* [About this exercise]: Search through the entries for the word "fract" and copy every line that has it.
Data to examine Start Marker
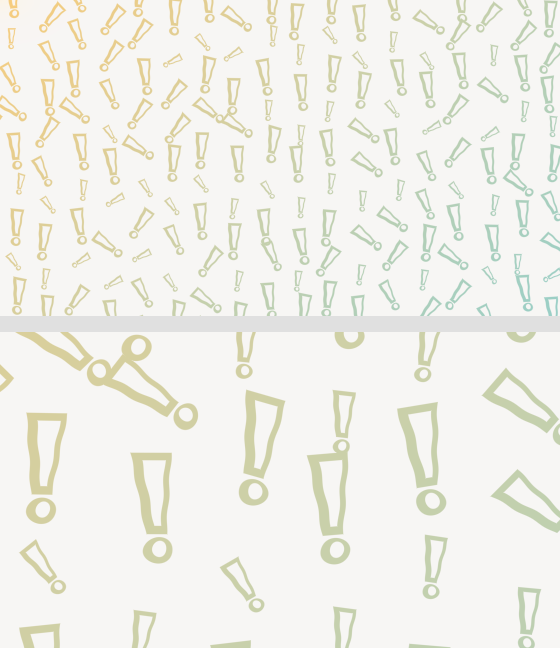
Top: the whole. Bottom: its middle third, enlarged.
Give the GLSL for this pattern, as a Shadertoy shader.

```glsl
// Scattered hand-drawn exclamation marks, tinted from amber to teal on warm white.

const vec3 PAPER = vec3(0.970, 0.963, 0.957);
const vec3 AMBER = vec3(0.97, 0.80, 0.49);
const vec3 SAGE  = vec3(0.80, 0.815, 0.66);
const vec3 TEAL  = vec3(0.60, 0.81, 0.78);
const vec2 CELL  = vec2(0.100, 0.117);   // in canvas heights

vec3 hash3(vec2 p, float seed) {
    vec3 q = fract(vec3(p.xyx + seed) * vec3(0.1031, 0.1030, 0.0973));
    q += dot(q, q.yxz + 33.33);
    return fract((q.xxy + q.yzz) * q.zyx);
}

// Tapered bar between two heights, with a half width at each end.
float taper(vec2 p, float low, float high, float lowHalf, float highHalf) {
    float t = (p.y - low) / (high - low);
    float side = abs(p.x) - mix(lowHalf, highHalf, t);
    return max(side, max(low - p.y, p.y - high));
}

// Hollow mark of unit length; the left stroke is heavier than the right.
float markDistance(vec2 p, vec3 rnd) {
    float phase = 6.283 * rnd.x;
    p.x += 0.007 * sin(p.y * 19.0 + phase);
    vec2 q = vec2(p.x, p.y + (rnd.y - 0.3) * 0.22 * p.x);

    float body = taper(q, -0.23, 0.50, 0.092, 0.183);
    float hollow = taper(q - vec2(0.019, 0.0), -0.155, 0.432, 0.030, 0.104);
    body = max(body, -hollow);

    vec2 d = p - vec2(0.01, -0.375);
    float dotShape = length(d * vec2(0.94, 1.06)) - 0.125;
    float hole = length((d - vec2(0.014, 0.012)) * vec2(1.08, 0.95)) - 0.069;
    return min(body, max(dotShape, -hole));
}

// Returns (tilt, length) for a cell; tall marks favour alternate cells.
vec2 markStyle(vec2 id, vec3 rnd) {
    bool tallCell = mod(id.x + id.y, 2.0) < 0.5;
    float wobble = (rnd.z - 0.5) * 0.14;
    if (tallCell && rnd.x < 0.68)
        return vec2((rnd.y < 0.55 ? -0.11 : 0.10) + wobble, 0.118);
    if (!tallCell && rnd.x < 0.50) {
        if (rnd.y < 0.36) return vec2(0.12 + wobble, 0.067);
        if (rnd.y < 0.72) return vec2(1.05 + wobble, 0.064);
        return vec2(-0.60 + wobble, 0.062);
    }
    if (rnd.y < 0.36) return vec2(-0.92 + wobble, 0.107);
    if (rnd.y < 0.68) return vec2(0.64 + wobble, 0.106);
    return vec2(-0.42 + wobble, 0.100);
}

// Nearest mark on a jittered grid with staggered columns.
float patternDistance(vec2 p) {
    float nearest = 1.0;
    float column = floor(p.x / CELL.x);
    for (int i = -1; i <= 1; i++) {
        float x = column + float(i);
        float stagger = 0.5 * mod(x, 2.0);
        float row = floor(p.y / CELL.y - stagger);
        for (int j = -1; j <= 1; j++) {
            vec2 id = vec2(x, row + float(j));
            vec3 place = hash3(id, 17.3);
            vec2 style = markStyle(id, hash3(id, 71.9));
            vec2 jitter = (place.xy - 0.5) * vec2(0.32, 0.26);
            vec2 centre = (id + vec2(0.5, 0.5 + stagger) + jitter) * CELL;

            vec2 up = vec2(sin(style.x), cos(style.x));
            vec2 right = vec2(up.y, -up.x);
            vec2 d = p - centre;
            vec2 local = vec2(dot(d, right), dot(d, up)) / style.y;
            nearest = min(nearest, markDistance(local, place.zxy) * style.y);
        }
    }
    return nearest;
}

// Three-stop diagonal tint, running mostly left to right.
vec3 inkColour(vec2 uv) {
    float t = 0.65 * uv.x + 0.35 * (1.0 - uv.y);
    return t < 0.5 ? mix(AMBER, SAGE, t * 2.0) : mix(SAGE, TEAL, t * 2.0 - 1.0);
}

void mainImage(out vec4 fragColor, in vec2 fragCoord) {
    vec2 uv = fragCoord / iResolution.xy;
    vec2 p = fragCoord / iResolution.y;
    float edge = 0.75 / iResolution.y;

    // Paper with a faint warm glow in the upper left corner
    float glow = exp(-25.0 * length(uv - vec2(0.0, 1.0)));
    vec3 colour = mix(PAPER, vec3(1.0, 0.95, 0.87), 0.7 * glow);

    // Tinted ink
    float ink = 1.0 - smoothstep(-edge, edge, patternDistance(p + CELL * 40.0));
    colour = mix(colour, inkColour(uv), ink);
    fragColor = vec4(colour, 1.0);
}
```
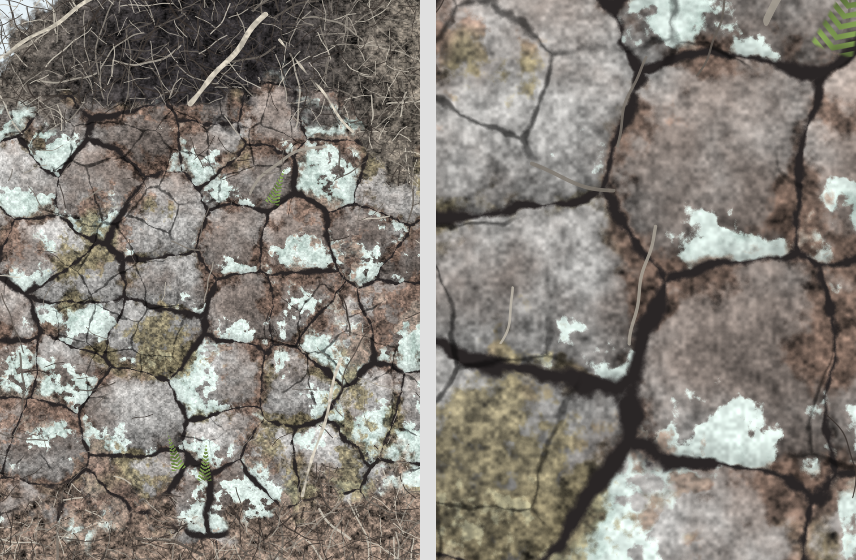
Left, the full canvas; right, a detail of the centre.
A Shadertoy shader for this texture:

```glsl
// A weathered, cracked rock face with pale lichen, under dry roots and above leaf litter.

float hash(vec2 p) { return fract(sin(dot(p, vec2(127.1, 311.7))) * 43758.5453); }
vec2 hash2(vec2 p) { return vec2(hash(p), hash(p + 57.3)); }
mat2 turn(float a) { return mat2(cos(a), sin(a), -sin(a), cos(a)); }

float noise(vec2 p) {
  vec2 i = floor(p), f = fract(p);
  f = f * f * (3.0 - 2.0 * f);
  return mix(mix(hash(i), hash(i + vec2(1, 0)), f.x),
             mix(hash(i + vec2(0, 1)), hash(i + vec2(1, 1)), f.x), f.y);
}

float fbm(vec2 p) {
  float sum = 0.0, amp = 0.52;
  for (int i = 0; i < 5; i++) {
    sum += amp * noise(p);
    p = turn(0.6) * p * 2.1 + 9.0;
    amp *= 0.5;
  }
  return sum;
}

// Voronoi blocks: x = distance to crack, y = block id, zw = offset from centre
vec4 blocks(vec2 p) {
  vec2 cell = floor(p), near = vec2(9), home = cell;
  for (int k = 0; k < 9; k++) {
    vec2 c = cell + vec2(k % 3 - 1, k / 3 - 1);
    vec2 d = c + 0.08 + 0.84 * hash2(c) - p;
    if (dot(d, d) < dot(near, near)) { near = d; home = c; }
  }
  float edge = 9.0;
  for (int k = 0; k < 25; k++) {
    vec2 c = home + vec2(k % 5 - 2, k / 5 - 2);
    vec2 d = c + 0.08 + 0.84 * hash2(c) - p;
    if (c != home) edge = min(edge, dot(0.5 * (d + near), normalize(d - near)));
  }
  return vec4(edge, hash(home + 3.7), -near);
}

// One layer of bent stems: x = coverage, y = tone
vec2 stems(vec2 p, float density, float px) {
  vec2 cell = floor(p), result = vec2(0);
  for (int k = 0; k < 9; k++) {
    vec2 c = cell + vec2(k % 3 - 1, k / 3 - 1);
    if (hash(c + 8.1) > density) continue;
    vec2 q = turn(6.28 * hash(c + 2.3)) * (p - c - hash2(c));
    q.y += (hash(c + 5.9) - 0.5) * q.x * q.x * 0.8 + 0.015 * sin(q.x * 9.0 + c.x);
    float d = length(vec2(max(abs(q.x) - 0.25 - 0.55 * hash(c + 1.1), 0.0), q.y));
    float width = 0.007 + 0.013 * hash(c + 4.4);
    float cover = 1.0 - smoothstep(width - 0.5 * px, width + 0.7 * px, d);
    if (cover > result.x) result = vec2(cover, hash(c + 6.6));
  }
  return result;
}

// A thick pale stick
vec3 twig(vec3 col, vec2 p, vec2 a, vec2 b, float width) {
  vec2 ab = b - a;
  float t = clamp(dot(p - a, ab) / dot(ab, ab), 0.0, 1.0);
  float d = length(p - a - ab * t + 0.0025 * sin(t * vec2(9, 13)));
  vec3 bark = vec3(0.77, 0.74, 0.68) * (0.8 + 0.35 * noise(p * 200.0));
  return mix(bark, col, smoothstep(width - 0.001, width + 0.001, d));
}

// A fern frond with repeated slanted leaflets
vec3 fern(vec3 col, vec2 p, vec2 root, float angle) {
  vec2 q = turn(angle) * (p - root) / 0.06;
  float leaf = abs(fract((q.y - 0.6 * abs(q.x)) * 9.0) - 0.5);
  float shape = smoothstep(0.36, 0.2, leaf) * smoothstep(0.0, 0.05, q.y);
  shape *= smoothstep(0.05, 0.0, abs(q.x) - 0.2 * (1.0 - q.y));
  return mix(col, vec3(0.44, 0.54, 0.28) * (0.65 + 0.6 * noise(p * 90.0)), shape);
}

void mainImage(out vec4 fragColor, in vec2 fragCoord) {
  vec2 p = fragCoord / iResolution.y;
  float broad = fbm(p * 7.0) - 0.5, mid = fbm(p * 24.0 + 11.0) - 0.5, fine = fbm(p * 95.0 + 31.0) - 0.5;
  float grain = noise(p * 230.0) + noise(p * 430.0 + 5.0) - 1.0;
  float grit = 1.5 * fine + 0.55 * grain;

  // Rounded stone blocks with individual tone
  vec2 warped = p + 0.06 * vec2(fbm(p * 6.0 + 40.0) - 0.5, broad) + 0.014 * mid;
  vec4 rock = blocks(turn(0.2) * warped * 8.3 + 4.0);
  float dome = smoothstep(0.0, 0.16, rock.x);
  float light = 0.63 + 0.2 * dome + 0.36 * rock.w - 0.16 * rock.z + 0.3 * rock.y;
  vec3 col = mix(vec3(0.48, 0.44, 0.415), vec3(0.61, 0.605, 0.595), smoothstep(-0.15, 0.15, 0.6 * broad + 0.4 * mid));
  col *= light + 0.3 * mid + 0.65 * fine + 0.3 * grain;

  // Ragged mint lichen, thicker on lower faces
  float growth = fbm(p * 8.0 + rock.y * 20.0) - 0.24 * rock.w + 0.2 * (p.x - 0.37) + 0.25 * mid + 0.3 * fine;
  vec3 mint = mix(vec3(0.60, 0.68, 0.65), vec3(0.84, 0.90, 0.875), smoothstep(-0.2, 0.1, 0.5 * (fine + mid)));
  col = mix(col, mint * (0.8 + 0.22 * dome + 0.16 * grain), 0.92 * smoothstep(0.575, 0.62, growth));

  // Soil and moss gather along joints; cracks open to shadow
  float soil = smoothstep(0.14, 0.0, rock.x + 0.7 * mid + 0.3 * fine + 0.03);
  soil = max(soil, smoothstep(0.58, 0.66, fbm(p * 11.0 + 70.0) + 0.3 * fine));
  vec3 earth = mix(vec3(0.41, 0.33, 0.285), vec3(0.42, 0.385, 0.28), smoothstep(0.0, 0.12, broad));
  col = mix(col, earth * (1.0 + grit), 0.75 * soil);
  float gap = 0.004 + 0.055 * smoothstep(0.45, 0.72, fbm(p * 9.0 + 23.0));
  col = mix(vec3(0.14, 0.125, 0.125), col, smoothstep(gap * 0.5, gap + 0.024, rock.x + 0.06 * fine));
  float split = blocks(warped * 13.0 + 30.0).x + 0.05 * fine;
  col *= 1.0 - 0.5 * smoothstep(0.035, 0.0, split) * smoothstep(0.45, 0.55, fbm(p * 5.0 + 90.0));

  // Shaded roots above, litter below and a corner of sky
  float right = smoothstep(0.45, 0.75, p.x);
  float bank = smoothstep(-0.025, 0.035, p.y - 0.80 + 0.1 * right + 0.25 * broad + 0.2 * mid);
  float litter = smoothstep(0.03, -0.03, p.y - 0.075 - 0.1 * right + 0.25 * mid);
  float glow = smoothstep(0.28, 0.0, p.x) * 0.6 + right * 0.8;
  vec3 shade = mix(vec3(0.17, 0.16, 0.165), vec3(0.46, 0.43, 0.385), glow);
  col = mix(col, shade * (0.95 + grit + 0.8 * mid), bank);
  col = mix(col, vec3(0.47, 0.41, 0.365) * (0.95 + grit + 0.6 * mid), litter);
  float sky = smoothstep(0.13, 0.05, p.x + 1.2 * (1.0 - p.y) + 0.25 * mid + 0.15 * fine);
  col = mix(col, vec3(0.84, 0.88, 0.90), sky);

  // Tangled stems, dense in the roots and litter
  float density = 0.035 + 0.7 * max(bank, litter);
  for (int i = 0; i < 12; i++) {
    float layer = float(i), scale = 8.0 + 1.9 * layer;
    vec2 s = stems(turn(layer * 1.7) * p * scale + layer * 17.0, density, scale / iResolution.y);
    float tone = min(s.y * (s.y + 0.3 * glow), 1.0);
    col = mix(col, mix(vec3(0.19, 0.165, 0.15), vec3(0.76, 0.735, 0.68), tone), s.x * 0.85);
  }

  // Fallen sticks and small ferns
  col = twig(col, p, vec2(0.34, 0.815), vec2(0.475, 0.975), 0.005);
  col = twig(col, p, vec2(-0.02, 0.885), vec2(0.18, 1.01), 0.0035);
  col = twig(col, p, vec2(0.63, 0.765), vec2(0.5, 0.93), 0.0025);
  col = twig(col, p, vec2(0.54, 0.115), vec2(0.61, 0.36), 0.003);
  col = fern(col, p, vec2(0.32, 0.16), -0.3);
  col = fern(col, p, vec2(0.365, 0.14), 0.05);
  col = fern(col, p, vec2(0.485, 0.635), 0.35);

  fragColor = vec4(clamp(col * 1.06 + 0.015, 0.0, 1.0), 1.0);
}
```
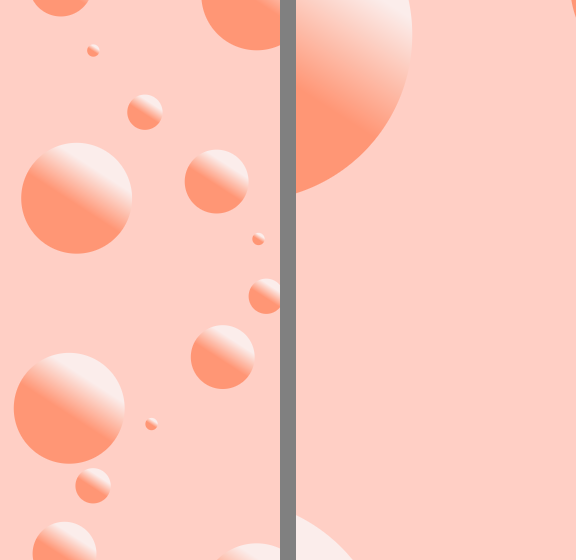
Left, the full canvas; right, a detail of the centre.
A Shadertoy shader for this background:

```glsl
// Flat pastel backdrop with glossy coral spheres of four sizes.
// Large spheres swing between the sides down the canvas, smaller ones fill
// the gaps along a wide arc; each is a disc with a slanted linear gradient.

const float TAU = 6.2831853;

vec2 hash2(float n) {
    return fract(sin(vec2(n * 127.1, n * 269.5) + 1.7) * 43758.5453);
}

// Blends one shaded sphere over the colour below it
vec3 drawSphere(vec3 below, vec2 p, vec2 center, float radius, float pixel) {
    vec2 q = p - center;
    float coverage = clamp(0.5 - (length(q) - radius) / pixel, 0.0, 1.0);

    // Solid coral on the lower left, pale highlight on the upper right
    float along = dot(q, normalize(vec2(0.55, 0.85))) / radius;
    float light = clamp((along + 0.1) / 0.72, 0.0, 1.0);
    vec3 shade = mix(vec3(1.0, 0.588, 0.46), vec3(0.985, 0.928, 0.92), light);
    return mix(below, shade, coverage);
}

void mainImage(out vec4 fragColor, in vec2 fragCoord) {
    // Canvas width is one unit, its height about two
    float pixel = 1.0 / iResolution.x;
    vec2 p = fragCoord * pixel;
    vec3 color = vec3(1.0, 0.81, 0.772);

    // Large spheres: right edge, left, left, right edge
    for (int i = 0; i < 4; i++) {
        float k = float(i);
        vec2 center = vec2(0.48 + 0.45 * cos(k * TAU / 3.0), 2.0 - 0.715 * k);
        center += 0.06 * (hash2(k + 3.0) - 0.5);
        color = drawSphere(color, p, center, 0.198, pixel);
    }

    // Medium, tiny and small spheres in turn, bowing out to the right
    for (int i = 0; i < 10; i++) {
        float k = float(i);
        vec2 center = vec2(0.6 - 0.36 * cos(k * TAU / 9.0), 2.05 - 0.225 * k);
        center += 0.05 * (hash2(k + 11.0) - 0.5);
        float radius = vec3(0.114, 0.022, 0.063)[i % 3];
        color = drawSphere(color, p, center, radius, pixel);
    }

    fragColor = vec4(color, 1.0);
}
```
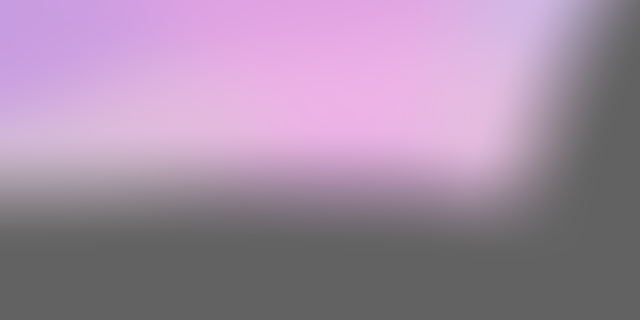
Write a WebGL 2 fragment shader that draws this background.

```glsl
#version 300 es
// Soft pastel pink and lilac glow fading into grey below and on the right
precision highp float;

uniform vec2 u_resolution;
out vec4 fragColor;

const vec3 GREY = vec3(0.385, 0.386, 0.384);
const vec3 LILAC = vec3(0.78, 0.61, 0.88);
const vec3 ORCHID = vec3(0.88, 0.63, 0.885);
const vec3 PINK = vec3(0.94, 0.70, 0.91);
const vec3 ROSE = vec3(0.90, 0.74, 0.87);
const vec3 PALE = vec3(0.84, 0.78, 0.83);
const vec3 LAVENDER = vec3(0.81, 0.73, 0.90);
const vec3 MAUVE = vec3(0.84, 0.65, 0.85);

float bell(float x, float center, float width) {
    float d = (x - center) / width;
    return exp(-d * d);
}

// Colour in rgb, weight in alpha, for a normalised blend
vec4 glow(vec2 p, vec2 center, vec2 size, vec3 color) {
    vec2 d = (p - center) / size;
    float weight = exp(-dot(d, d)) + 1e-5;
    return vec4(color * weight, weight);
}

vec3 pastelField(vec2 p) {
    vec4 sum = glow(p, vec2(0.02, 0.87), vec2(0.22, 0.30), LILAC);
    sum += glow(p, vec2(0.47, 1.04), vec2(0.26, 0.24), ORCHID);
    sum += glow(p, vec2(0.55, 0.69), vec2(0.20, 0.22), PINK);
    sum += glow(p, vec2(0.26, 0.62), vec2(0.18, 0.18), ROSE);
    sum += glow(p, vec2(0.10, 0.46), vec2(0.22, 0.18), PALE);
    sum += glow(p, vec2(0.78, 0.60), vec2(0.14, 0.26), PALE + vec3(0.05, -0.02, 0.04));
    sum += glow(p, vec2(0.87, 0.98), vec2(0.15, 0.24), LAVENDER);
    sum += glow(p, vec2(0.56, 0.38), vec2(0.20, 0.16), MAUVE);
    return sum.rgb / sum.a;
}

// Fade above a gently waving lower boundary
float lowerFade(vec2 p) {
    float shift = 0.015 * bell(p.x, 0.33, 0.16) - 0.03 * bell(p.x, 0.80, 0.12);
    return smoothstep(0.21, 0.60, p.y - shift);
}

// Fade left of a boundary that leans right towards the top
float rightFade(vec2 p) {
    float edge = 0.80 + 0.135 * p.y * p.y;
    return 1.0 - smoothstep(-0.11, 0.11, p.x - edge);
}

void main() {
    vec2 p = gl_FragCoord.xy / u_resolution;
    float light = lowerFade(p) * rightFade(p);
    fragColor = vec4(mix(GREY, pastelField(p), light), 1.0);
}
```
Data to examine End Marker
* [Response to this exercise]:
    vec3 q = fract(vec3(p.xyx + seed) * vec3(0.1031, 0.1030, 0.0973));
    return fract((q.xxy + q.yzz) * q.zyx);
float hash(vec2 p) { return fract(sin(dot(p, vec2(127.1, 311.7))) * 43758.5453); }
  vec2 i = floor(p), f = fract(p);
  float leaf = abs(fract((q.y - 0.6 * abs(q.x)) * 9.0) - 0.5);
    return fract(sin(vec2(n * 127.1, n * 269.5) + 1.7) * 43758.5453);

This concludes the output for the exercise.